■ RECORD EXCERPTS
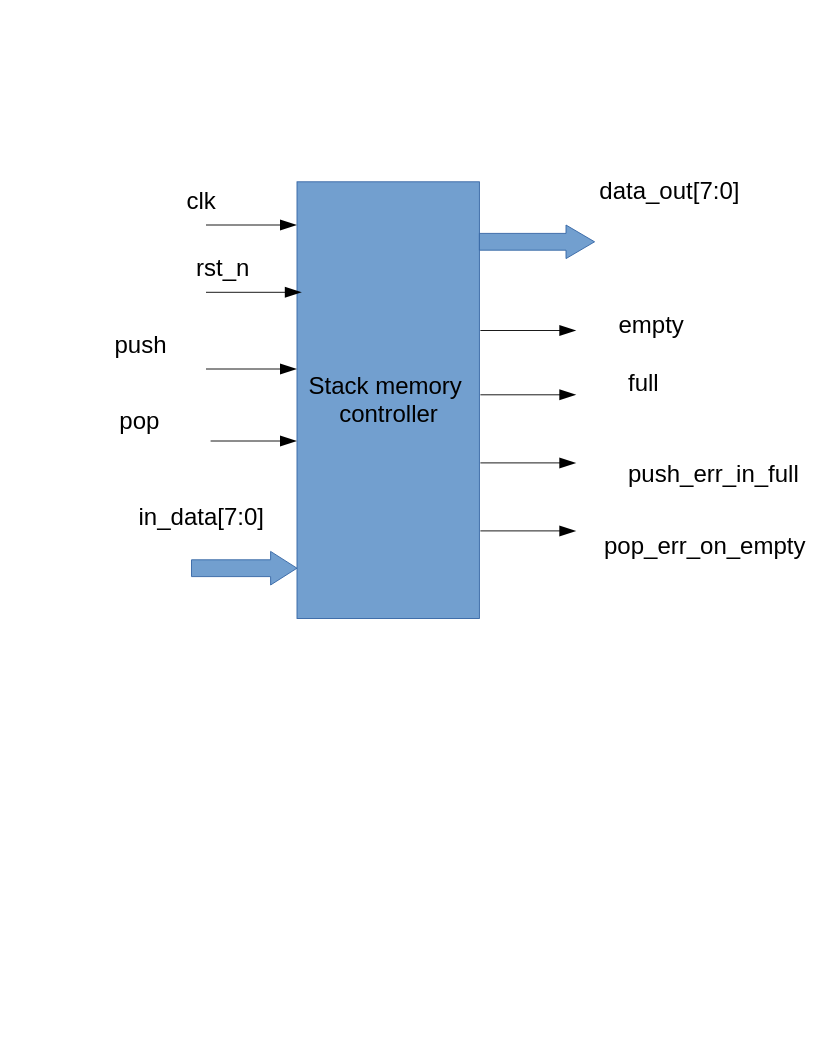
<!DOCTYPE html>
<html lang="en">
<head>
<meta charset="utf-8">
<title>Stack memory controller block diagram</title>
<style>
:root {
  --paper: #ffffff;
  --ink: #000000;
  --block-fill: #729fcf;
  --block-edge: #3465a4;
}
* { box-sizing: border-box; }
html, body { margin: 0; overflow: hidden; background: var(--paper); }
.diagram {
  position: relative;
  width: 816px;
  height: 1056px;
  overflow: hidden;
  background: var(--paper);
  color: var(--ink);
  font: 24px/28px "Liberation Sans", Arial, sans-serif;
}
.controller {
  position: absolute;
  left: 297px;
  top: 182px;
  width: 183px;
  height: 436px;
  display: flex;
  align-items: center;
  justify-content: center;
  text-align: center;
}
.controller h1 { margin: 0; font: inherit; white-space: nowrap; }
.wires { position: absolute; left: 0; top: 0; }
.wire { stroke: var(--ink); stroke-width: 0.9; }
.block, .bus { fill: var(--block-fill); stroke: var(--block-edge); stroke-width: 0.9; }
.signal { position: absolute; white-space: nowrap; }
.clk { left: 186.5px; top: 187px; }
.rst-n { left: 196px; top: 254px; }
.push { left: 114.5px; top: 331px; }
.pop { left: 119.3px; top: 407px; }
.in-data { left: 138.5px; top: 503px; }
.data-out { left: 599.3px; top: 177px; }
.empty { left: 618.5px; top: 311px; }
.full { left: 628px; top: 369px; }
.push-err { left: 628px; top: 460px; }
.pop-err { left: 604px; top: 532px; }
</style>
</head>
<body>
<main class="diagram">
  <svg class="wires" width="816" height="1056" viewBox="0 0 816 1056" aria-hidden="true">
    <defs>
      <polygon id="arrowhead" points="0,0 -17,-5.5 -17,5.5"/>
    </defs>
    <rect class="block" x="297" y="181.8" width="182.4" height="436.7"/>
    <g class="inputs">
      <line class="wire" x1="206" y1="225" x2="282" y2="225"/>
      <use href="#arrowhead" x="297" y="225"/>
      <line class="wire" x1="206" y1="292.3" x2="287" y2="292.3"/>
      <use href="#arrowhead" x="301.8" y="292.3"/>
      <line class="wire" x1="206" y1="369" x2="282" y2="369"/>
      <use href="#arrowhead" x="297" y="369"/>
      <line class="wire" x1="210.6" y1="441" x2="282" y2="441"/>
      <use href="#arrowhead" x="297" y="441"/>
      <polygon class="bus" points="191.5,559.8 270.6,559.8 270.6,551.4 297,568.2 270.6,585 270.6,576.6 191.5,576.6"/>
    </g>
    <g class="outputs">
      <polygon class="bus" points="479.4,233.4 566,233.4 566,225 594.6,241.8 566,258.6 566,250.2 479.4,250.2"/>
      <line class="wire" x1="480.4" y1="330.5" x2="561" y2="330.5"/>
      <use href="#arrowhead" x="576.3" y="330.5"/>
      <line class="wire" x1="480.4" y1="394.8" x2="561" y2="394.8"/>
      <use href="#arrowhead" x="576.3" y="394.8"/>
      <line class="wire" x1="480.4" y1="462.9" x2="561" y2="462.9"/>
      <use href="#arrowhead" x="576.3" y="462.9"/>
      <line class="wire" x1="480.4" y1="530.9" x2="561" y2="530.9"/>
      <use href="#arrowhead" x="576.3" y="530.9"/>
    </g>
  </svg>

  <section class="controller"><h1>Stack memory&nbsp;<br>controller</h1></section>

  <span class="signal clk">clk</span>
  <span class="signal rst-n">rst_n</span>
  <span class="signal push">push</span>
  <span class="signal pop">pop</span>
  <span class="signal in-data">in_data[7:0]</span>

  <span class="signal data-out">data_out[7:0]</span>
  <span class="signal empty">empty</span>
  <span class="signal full">full</span>
  <span class="signal push-err">push_err_in_full</span>
  <span class="signal pop-err">pop_err_on_empty</span>
</main>
</body>
</html>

■ WORK REQUIRED
Give every record again exactly, apart from the pictures, which stay out.

■ FINAL ANSWER
<!DOCTYPE html>
<html lang="en">
<head>
<meta charset="utf-8">
<title>Stack memory controller block diagram</title>
<style>
:root {
  --paper: #ffffff;
  --ink: #000000;
  --block-fill: #729fcf;
  --block-edge: #3465a4;
}
* { box-sizing: border-box; }
html, body { margin: 0; overflow: hidden; background: var(--paper); }
.diagram {
  position: relative;
  width: 816px;
  height: 1056px;
  overflow: hidden;
  background: var(--paper);
  color: var(--ink);
  font: 24px/28px "Liberation Sans", Arial, sans-serif;
}
.controller {
  position: absolute;
  left: 297px;
  top: 182px;
  width: 183px;
  height: 436px;
  display: flex;
  align-items: center;
  justify-content: center;
  text-align: center;
}
.controller h1 { margin: 0; font: inherit; white-space: nowrap; }
.wires { position: absolute; left: 0; top: 0; }
.wire { stroke: var(--ink); stroke-width: 0.9; }
.block, .bus { fill: var(--block-fill); stroke: var(--block-edge); stroke-width: 0.9; }
.signal { position: absolute; white-space: nowrap; }
.clk { left: 186.5px; top: 187px; }
.rst-n { left: 196px; top: 254px; }
.push { left: 114.5px; top: 331px; }
.pop { left: 119.3px; top: 407px; }
.in-data { left: 138.5px; top: 503px; }
.data-out { left: 599.3px; top: 177px; }
.empty { left: 618.5px; top: 311px; }
.full { left: 628px; top: 369px; }
.push-err { left: 628px; top: 460px; }
.pop-err { left: 604px; top: 532px; }
</style>
</head>
<body>
<main class="diagram">
  <svg class="wires" width="816" height="1056" viewBox="0 0 816 1056" aria-hidden="true">
    <defs>
      <polygon id="arrowhead" points="0,0 -17,-5.5 -17,5.5"/>
    </defs>
    <rect class="block" x="297" y="181.8" width="182.4" height="436.7"/>
    <g class="inputs">
      <line class="wire" x1="206" y1="225" x2="282" y2="225"/>
      <use href="#arrowhead" x="297" y="225"/>
      <line class="wire" x1="206" y1="292.3" x2="287" y2="292.3"/>
      <use href="#arrowhead" x="301.8" y="292.3"/>
      <line class="wire" x1="206" y1="369" x2="282" y2="369"/>
      <use href="#arrowhead" x="297" y="369"/>
      <line class="wire" x1="210.6" y1="441" x2="282" y2="441"/>
      <use href="#arrowhead" x="297" y="441"/>
      <polygon class="bus" points="191.5,559.8 270.6,559.8 270.6,551.4 297,568.2 270.6,585 270.6,576.6 191.5,576.6"/>
    </g>
    <g class="outputs">
      <polygon class="bus" points="479.4,233.4 566,233.4 566,225 594.6,241.8 566,258.6 566,250.2 479.4,250.2"/>
      <line class="wire" x1="480.4" y1="330.5" x2="561" y2="330.5"/>
      <use href="#arrowhead" x="576.3" y="330.5"/>
      <line class="wire" x1="480.4" y1="394.8" x2="561" y2="394.8"/>
      <use href="#arrowhead" x="576.3" y="394.8"/>
      <line class="wire" x1="480.4" y1="462.9" x2="561" y2="462.9"/>
      <use href="#arrowhead" x="576.3" y="462.9"/>
      <line class="wire" x1="480.4" y1="530.9" x2="561" y2="530.9"/>
      <use href="#arrowhead" x="576.3" y="530.9"/>
    </g>
  </svg>

  <section class="controller"><h1>Stack memory&nbsp;<br>controller</h1></section>

  <span class="signal clk">clk</span>
  <span class="signal rst-n">rst_n</span>
  <span class="signal push">push</span>
  <span class="signal pop">pop</span>
  <span class="signal in-data">in_data[7:0]</span>

  <span class="signal data-out">data_out[7:0]</span>
  <span class="signal empty">empty</span>
  <span class="signal full">full</span>
  <span class="signal push-err">push_err_in_full</span>
  <span class="signal pop-err">pop_err_on_empty</span>
</main>
</body>
</html>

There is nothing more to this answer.